Public libraries in the United States are built upon a long tradition of public-private partnership. In fact, Auburn Public Library was forged from such a partnership when, in 1904, the City of Auburn accepted a grant from the Carnegie Foundation to build its beautiful, now-historic library building on Spring Street. Like the similar grants it made to other cities across the nation, the Carnegie Foundation’s grant of a new library building to the City of Auburn was contingent upon the City’s commitment to financially support the library collections and services the building would house.
Upon completion of the building in 1904, the City of Auburn established the private, nonprofit Auburn Public Library Corporation to provide the community with ongoing public library and information services. The City honored its commitment to the Carnegie Foundation, and continues to do so to this day, by appropriating tax dollars each year to the Library Corporation to fund the Library’s operating budget. Beyond the City’s annual appropriation, a Library development program has historically raised funds through donations and other means to help buffer the Library from short-term financial hardships.
Today, rising costs are rapidly exceeding local tax revenues. To keep pace with escalating costs and reduce the level of municipal tax appropriations needed to maintain acceptable levels of library service, the City of Auburn now requires the Library to raise an increasingly larger portion of its annual operating budget each year. This has necessitated that the Library establish new fundraising strategies, revenue streams, and job functions to raise the funds needed to maintain its services, collections, and facilities.
Although, with the exception of overdue fines, Libraries have for many reasons historically resisted charging direct fees to their patrons, one of the few dependable revenue streams available to libraries lacking sufficient other sources of funding are fines and fees.
Overdue charges (or fines) are well established in public library operations. This is because, in addition to providing income, they serve as an incentive for individual borrowers to comply with established loan periods by returning the items they borrow by their due dates. The timely return of materials borrowed allows libraries to maximize the availability of items in their collections for as many users as possible.
The Library assesses fines for each day a library item is overdue.
Fines are based on the type of material borrowed.
Fines are not assessed for days the Library is closed.
There is a maximum fine imposed per item if the item is returned in good condition. Maximum fines are set at different levels for different types of materials.
Fines may be waived by Library staff in cases where circumstances warrant.
Fees and Other Charges
Fees are charges assessed to recover certain costs or to enhance the Library’s ability to provide popular materials and services.
Current fees include:
- transaction fees – for borrowing audiobooks, popular videos and DVDs
- service fees – for specialized services, such as genealogy, obituary, and in-depth research
- partial recovery charges – for the direct and indirect costs associated with certain services, including:
- computer printing

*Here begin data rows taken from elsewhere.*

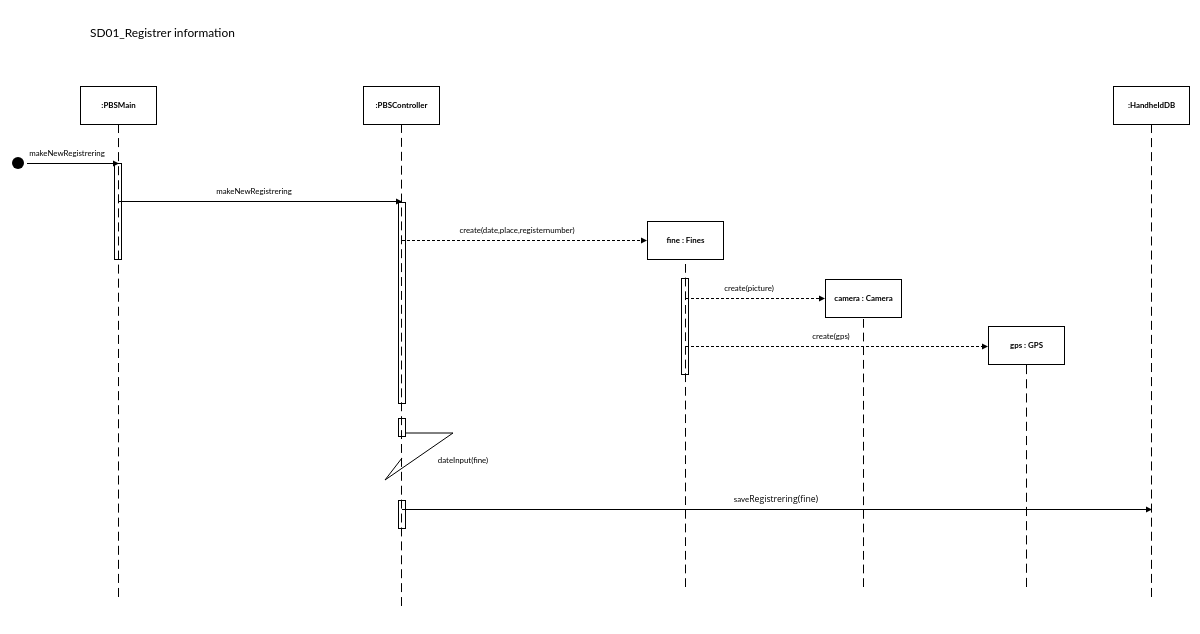
<!DOCTYPE html>
<html lang="en">
<head>
<meta charset="utf-8">
<title>SD01_Registrer information</title>
<style>
:root { --ink: #000; --paper: #fff; }
* { box-sizing: border-box; }
html, body { margin: 0; }
body { background: var(--paper); }
.diagram {
  position: relative; width: 1200px; height: 634px; overflow: hidden;
  background: var(--paper); color: var(--ink);
  font: 7.9px/10px Lato, "Open Sans", sans-serif;
}
h1 { position: absolute; left: 90px; top: 25px; margin: 0; font-size: 11.9px; font-weight: 400; line-height: 16px; white-space: nowrap; }
.connectors { position: absolute; left: 0; top: 0; fill: none; stroke: var(--ink); stroke-width: 1; }
.lifelines { stroke-dasharray: 9 5; }
.create { stroke-dasharray: 3 2; }
.solid { fill: var(--ink); stroke: none; }
.object {
  position: absolute; width: 77px; height: 39px; padding-bottom: 1px;
  display: flex; align-items: center; justify-content: center;
  border: 1px solid var(--ink); background: var(--paper);
  font-weight: 700; white-space: nowrap;
}
.message { position: absolute; transform: translate(-50%, -50%); white-space: nowrap; }
.message .wide { font: 8.7px/10px "Open Sans", "Noto Sans", sans-serif; }
</style>
</head>
<body>
<main class="diagram">
  <h1>SD01_Registrer information</h1>

  <svg class="connectors" width="1200" height="634" viewBox="0 0 1200 634" aria-hidden="true">
    <defs>
      <path id="arrowhead" class="solid" d="M0 0L-6 -3V3Z"/>
    </defs>

    <g class="activations">
      <rect x="114.5" y="163.5" width="7" height="96"/>
      <rect x="398.5" y="202.5" width="7" height="201"/>
      <rect x="681.5" y="278.5" width="7" height="96"/>
      <rect x="398.5" y="418.5" width="7" height="18"/>
      <rect x="398.5" y="500.5" width="7" height="28"/>
    </g>

    <g class="lifelines">
      <path pathLength="471" d="M118.5 124V597"/>
      <path pathLength="485" d="M401.5 124V606"/>
      <path pathLength="331" d="M685.5 264V587"/>
      <path pathLength="275" d="M863.5 319V587"/>
      <path pathLength="219" d="M1026.5 365V587"/>
      <path pathLength="471" d="M1151.5 124V597"/>
    </g>

    <g class="calls">
      <circle class="solid" cx="18" cy="163" r="6"/>
      <path d="M27 163.5H116M119 201.5H398M402 509.5H1148"/>
      <path class="self-call" d="M406 433H453L385 480L402 458"/>
      <use href="#arrowhead" x="119" y="163.5"/>
      <use href="#arrowhead" x="402" y="201.5"/>
      <use href="#arrowhead" x="1152" y="509.5"/>
    </g>

    <g class="creations">
      <path class="create" d="M402 240.5H642M686 298.5H820M686 346.5H984"/>
      <use href="#arrowhead" x="647" y="240.5"/>
      <use href="#arrowhead" x="825" y="298.5"/>
      <use href="#arrowhead" x="988" y="346.5"/>
    </g>
  </svg>

  <div class="object" style="left:80px; top:86px">:PBSMain</div>
  <div class="object" style="left:363px; top:86px">:PBSController</div>
  <div class="object" style="left:1113px; top:86px">:HandheldDB</div>
  <div class="object" style="left:647px; top:221px">fine : Fines</div>
  <div class="object" style="left:825px; top:279px">camera : Camera</div>
  <div class="object" style="left:988px; top:326px">gps : GPS</div>

  <span class="message" style="left:67px; top:153px">makeNewRegistrering</span>
  <span class="message" style="left:254px; top:191px">makeNewRegistrering</span>
  <span class="message" style="left:517px; top:230px">create(date,place,registernumber)</span>
  <span class="message" style="left:749px; top:288px">create(picture)</span>
  <span class="message" style="left:831px; top:336px">create(gps)</span>
  <span class="message" style="left:776px; top:499px">save<span class="wide">Registrering(fine)</span></span>
  <span class="message" style="left:463px; top:460px">dateInput(fine)</span>
</main>
</body>
</html>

- document delivery
- interlibrary loan
- replacement of lost library cards
- processing of reserved items never picked up
- total recovery charges – for the direct and indirect costs to replace lost or damaged materials, including interlibrary loan items
- subscription fees for nonresident borrowers (in lieu of the tax support received from residents) – to support general collections and services